I also like the fact that the police for once are sympathetic: They do their damndest to stop the fugitives, but also don’t really want to hurt them. (“I’ve been on the force for 18 years, and I haven’t killed anyone yet…I aim to keep it that way” says the captain) This is one of the things that give the movies its emotional impact: we like all the main players and we want them to just get along; to sit down and have a drink in the end. The fact that we know there must be the inevitable showdown makes it all the more tense. And isn’t it weird that once upon a time, policemen were portrayed as dedicated and honest, you know, as good guys? In the end, Clovis has his gun returned to him by his captain: “I expect you’ll want this back” says the captain and walks away. Slide calls after him “They weren’t ever going to use it” but gets no reply. It’s a sad moment, and we all know that nobody really won. I dowish the media/fame aspect had been developed a bit more, but at the same time, I see why it wasn’t. This is a character study, not a media satire, so it’s wisely kept in the background.
Goldie Hawn liked the script enough to break her sabbatical following her Academy Award nomination. It was based on a real event, though I don’t know how much of it has been altered. Still, in real life, Luann served 15 months, but convinced the state that she was a fit mother and was granted custody after she was released. William Atherton, probably most known as the creep who tried to shut down Ghostbusters and the smarmy reporter in the first two Die Hard movies, plays Clovis very well; he’s the perfect mix of nervous and reckless. Kudos also to John Williams (of course) for a different musical score: no huge symphonic movements, just some twangy and dusty harmonica tones with some oddly modern-sounding backbeats; a bit like Ry Cooder, but not as familiarly dull, if that makes sense.
Spielberg went on to make Jaws after this; nothing else needs to be said about his career, except that it would be wonderful to see him do another movie like this, where people are the special effects. Barring his two amazing war movies, this (and I guess Jaws) might just be his most human movie. There are none of the overwrought and often misplaced histrionics that mars even his best work, such as Schindler’s List. (Partly, I think, because he doesn’t quite trust the audience to be moved sufficiently on their own –strange, given his skill, but perhaps stemming from the belated artistic recognition.) It’s not perfect, but it’s the sort of movie rarely seen these days; an action drama with actual heart and real characters. It’s also very ’70s American auteur, kissing cousins with Badlands and Bonnie and Clyde et al. So give it a spin.

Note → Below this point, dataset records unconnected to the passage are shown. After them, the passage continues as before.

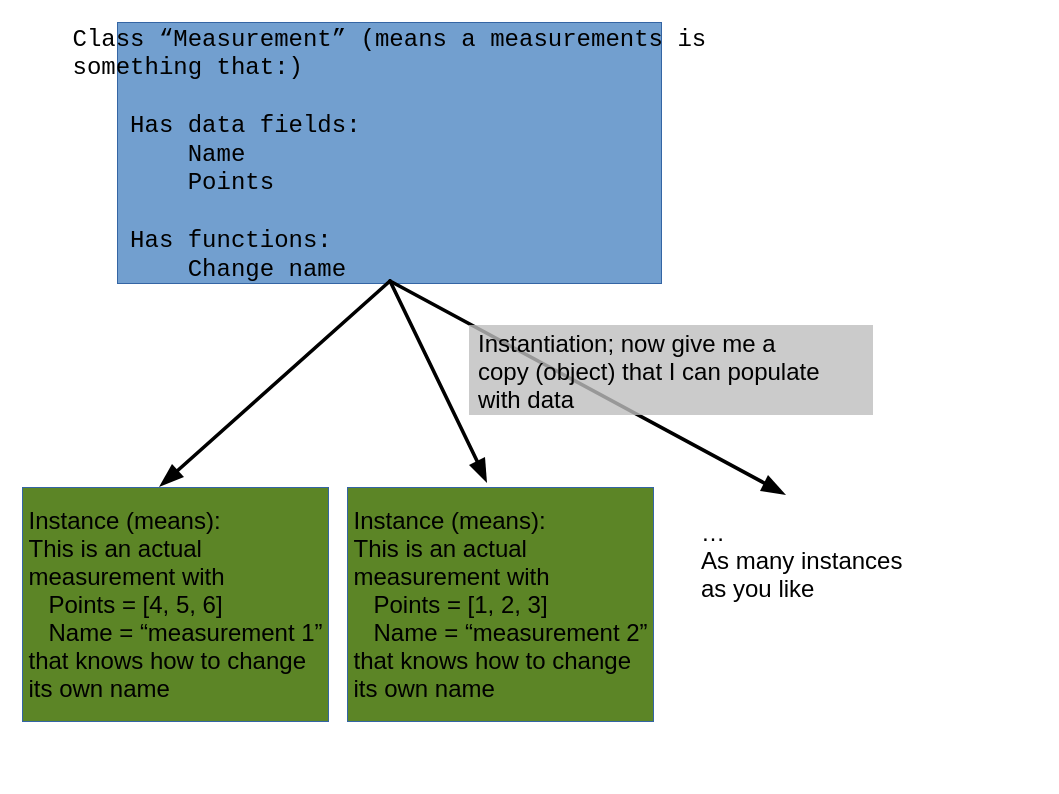
<!DOCTYPE html>
<html lang="en">
<head>
<meta charset="utf-8">
<title>Class and instances</title>
<style>
:root {
  --paper: #ffffff;
  --ink: #000000;
  --class-fill: #729fcf;
  --class-edge: #3465a4;
  --instance-fill: #5c8526;
  --note-fill: rgba(191, 191, 191, .8);
}
* { box-sizing: border-box; margin: 0; }
body { width: 1059px; height: 794px; overflow: hidden; background: var(--paper); }
.diagram {
  position: relative;
  width: 1059px;
  height: 794px;
  overflow: hidden;
  color: var(--ink);
  font: 24px/28px "Liberation Sans", Arial, sans-serif;
}
.diagram p { white-space: pre; }
.node { position: absolute; }
.class-box {
  left: 117px; top: 22px; width: 545px; height: 262px;
  background: var(--class-fill);
  border: 1px solid var(--class-edge);
}
.class-text {
  left: 72.5px; top: 25.5px;
  font: 24px/28.8px "Liberation Mono", monospace;
}
.instance {
  top: 487px; width: 307px; height: 235px;
  padding: 19px 0 0 5.5px;
  background: var(--instance-fill);
  border: 1px solid var(--class-edge);
}
.instance-one { left: 22px; }
.instance-two { left: 347px; }
.more { left: 701px; top: 519px; }
.arrows { position: absolute; left: 0; top: 0; }
.arrows line { stroke: var(--ink); stroke-width: 3.6; stroke-linecap: round; }
.arrows polygon { fill: var(--ink); }
.note {
  left: 469px; top: 325px; width: 404px; height: 90px;
  padding: 5px 9px;
  background: var(--note-fill);
}
</style>
</head>
<body>
<main class="diagram">
  <div class="node class-box"></div>
  <p class="node class-text">Class “Measurement” (means a measurements is
something that:)

    Has data fields:
        Name
        Points

    Has functions:
        Change name</p>

  <section class="node instance instance-one">
    <p>Instance (means):
This is an actual
measurement with
   Points = [4, 5, 6]
   Name = “measurement 1”
that knows how to change
its own name</p>
  </section>

  <section class="node instance instance-two">
    <p>Instance (means):
This is an actual
measurement with
   Points = [1, 2, 3]
   Name = “measurement 2”
that knows how to change
its own name</p>
  </section>

  <p class="node more">…
As many instances
as you like</p>

  <svg class="arrows" width="1059" height="794" viewBox="0 0 1059 794" aria-hidden="true">
    <line x1="390" y1="281" x2="176" y2="472"/>
    <polygon points="159,487 172,464 184,477"/>
    <line x1="390" y1="281" x2="478" y2="463"/>
    <polygon points="487,483 469,465 485,457"/>
    <line x1="390" y1="281" x2="766" y2="484"/>
    <polygon points="786,495 760,491 768,475"/>
  </svg>

  <aside class="node note">
    <p>Instantiation; now give me a
copy (object) that I can populate
with data</p>
  </aside>
</main>
</body>
</html>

- Director: Steven Spielberg
- Cast: Goldie Hawn, William Atherton,